There is a giant debt bubble looming over the Chinese economy. Despite measures by the Chinese government to reform, China’s private sector rely heavily on state lending on state banks. With debt mounting at twice the rate of growth, I’ve decided to do an in-depth analysis into China’s debt and what it is made up of, to better understand the underlying factors of the second-biggest economy in the world.
China amounts to 1 out of the 3 percent growth of global GBP growth. The nation amounts to half of the demand for overall commodities. If China were to tumble into a recession it would create a vacuum that would suck the word down with it.
It is important to understand that the Chinese government is trying to slow the expansion of government debt. However, to do so, the government have had to curtail the amount of credit given. This halt on the flow of money has contributed to the slow-down of China’s economy.
This deleveraging is to help combat the debt expansion that helped stimulate growth that China has accumulated since 2007-2014 increase in credit. Which helped to increase growth in China.
China started to shift the focus of its economic stimulus from infrastructure and to consumption. The move is a difficult one, in that an overheated segment of an economy is hard to quench if there is still a profit margin to be made.
The obstacle that china faces is to cut off investment for overstimulated markets, such as their infrastructure market which has fuelled a property bubble. However, while reducing the credit available to more protective sectors, such as biotechnology. The problem in China is not over investment, it is that investment is imbalanced.
Leading on from that is the quality of china’s accumulated debt. There was a fast credit expansion of in China’s economy which gave way to the erosion of underlying standards.
Much of China’s debt stems from the private sector whose profitability is widely declined.
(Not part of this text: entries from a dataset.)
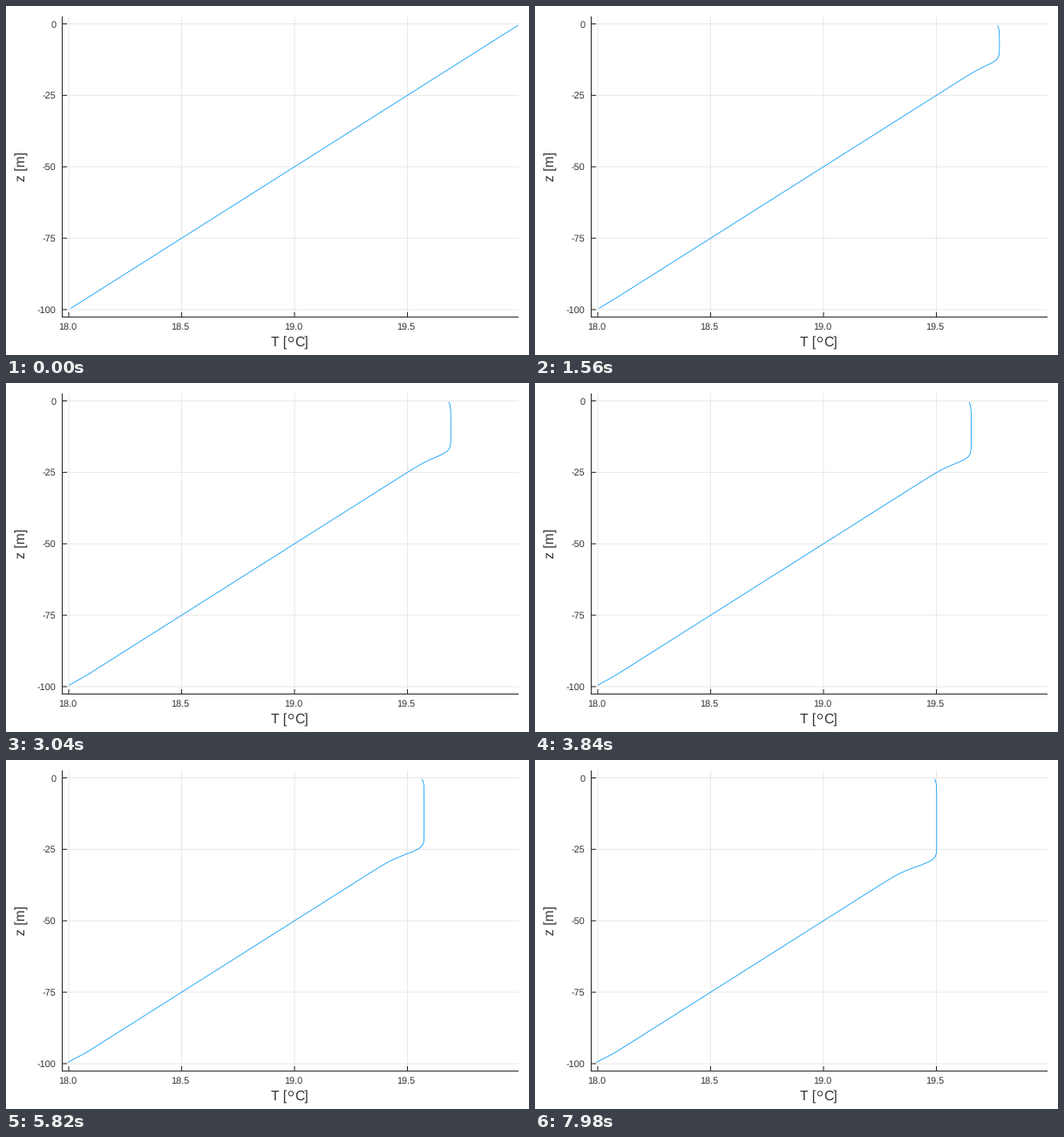
A matplotlib script for the animation above (8 s loop, 600 by 400 pixels).

```python
import numpy as np
import matplotlib.pyplot as plt
from matplotlib.animation import FuncAnimation
from matplotlib.patches import Circle

W, H, DPI = 600, 400, 100
FRAMES, STEP = 400, 20
PX = 72 / DPI                      # points per pixel
LEFT, RIGHT, TOP, BASE = 64.5, 588, 12, 356.5
GRAD = 5.18                        # pixels of temperature per metre
INK, TEXT, GRID = "#262626", "#333333", "#e8e8e8"

plt.rcParams["font.family"] = "Liberation Sans"
plt.rcParams["text.hinting"] = "none"
fig = plt.figure(figsize=(W / DPI, H / DPI), dpi=DPI, facecolor="white")
ax = fig.add_axes([0, 0, 1, 1])
ax.set_xlim(0, W)
ax.set_ylim(H, 0)
ax.axis("off")


def x_pos(temp):
    return 72 + (temp - 18) * 259


def y_pos(depth):
    return 20.5 + depth * 3.275


def stroke(xs, ys, color=INK, z=2):
    ax.plot(xs, ys, color=color, lw=PX, zorder=z, snap=False,
            solid_capstyle="butt")


def label(x, y, text, size, **kw):
    ax.text(x, y, text, fontsize=size * PX, color=TEXT, **kw)


for temp in (18, 18.5, 19, 19.5):
    x = x_pos(temp)
    stroke([x, x], [TOP, BASE], GRID, 1)
    stroke([x, x], [BASE, BASE - 5.5])
    label(x - 1.7, 370.6, f"{temp:.1f}", 10.9, ha="center", va="baseline")

for depth in range(0, 101, 25):
    y = y_pos(depth)
    stroke([LEFT, RIGHT], [y, y], GRID, 1)
    stroke([LEFT, LEFT + 5.5], [y, y])
    label(57.5, y + 4, f"{-depth}", 10.9, ha="right", va="baseline")

stroke([LEFT, LEFT], [TOP, BASE + 0.5])
stroke([LEFT, RIGHT], [BASE, BASE])

# The degree ring is drawn as a circle between the two text parts.
label(304, 390, "T [", 15.7, ha="left", va="baseline")
label(331.3, 390, "C]", 15.7, ha="left", va="baseline")
ax.add_patch(Circle((327, 382.3), 2.7, fill=False, ec=TEXT, lw=PX))
label(21.6, 184, "z [m]", 15.7, ha="center", va="baseline",
      rotation=90, rotation_mode="anchor")

depths = np.arange(100) + 0.5
linear = x_pos(20) - GRAD * depths
curve, = ax.plot([], [], color="#009afa", lw=0.8 * PX, zorder=3)


def bend(d, width):
    """Smooth ramp: 0 for d << 0, d for d >> 0."""
    return width * np.logaddexp(0, d / width)


def profile(t):
    if t == 0:
        return linear
    drop = 1.446 * np.sqrt(t)
    mixed = drop / GRAD
    corner = 1.143 * mixed + 0.45
    foot = 1.25 * mixed + 1.15
    slope = GRAD * (foot - mixed) / (foot - corner)
    soft = min(1, mixed / 6)

    x = x_pos(20) - drop - slope * bend(depths - corner, 0.85 * soft)
    x += (slope - GRAD) * bend(depths - foot, soft)
    x -= 2.1 * np.exp(-(depths - 0.5) / 1.3)            # cooled surface
    cooling = 4 * (1 - np.exp(-(t / 4000) ** 1.5))      # cooled bottom
    x -= cooling * np.exp(-((99.5 - depths) / 2.1) ** 2)
    return x


def draw(i):
    curve.set_data(profile(i * STEP), y_pos(depths))
    return curve,


anim = FuncAnimation(fig, draw, frames=FRAMES, interval=STEP,
                     repeat=True, repeat_delay=0, blit=False)
plt.show()
```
China’s private sector is made up of mostly export-driven companies. The export industry is decreasing following global financial turbulence and weaker demand across the world. Additionally, much of the outgoing credit has been plunged into declining industries such as heavy industry.
The Chinese economy has entered into the Ponzi-phase of financing – whereby cashflows cover neither interest nor the principal or their loans – meaning that they are relying on the appreciation of their assets. Should this inflation not occur, the firms will be left exposed. Chinese companies are now acquiring new debt to pay for their previous debt.
If you want to slow down debt expansion you will slow down the expansion of the economy, which is the policy dilemma china faces today. Cutting off credit flow to the public sector will reduce investment, slowing down the economy.
Additionally, even though Chinese governments have been reducing interest rates, the interest expenses growth rate is still the highest amongst emerging economies, at 27.8%.
However, one of the main catapults of financial crisis in emerging economies in the past has been the accumulation of external or foreign debt. China paints a different picture to that, which a manageable external debt of when compared with GDP.
It is estimated that China accumulates 4 trillion dollars in foreign exchange reserves.
Budget deficit as a percentage of GDP is estimated to be about 18%, which again, is manageable. The government have the capital necessary to re-capitalise banks if needs be.
As the renowned economist, Hyman Minsky put it in his financial-instability hypothesis – periods of stability breeds periods of financial stability as markets find it impossible to resist the urge to take on more debt in times of financial growth.
China are in a cycle of this boom and bust periods however, its government seem to be equipped to recapitalise banks and pay back debt, if necessary.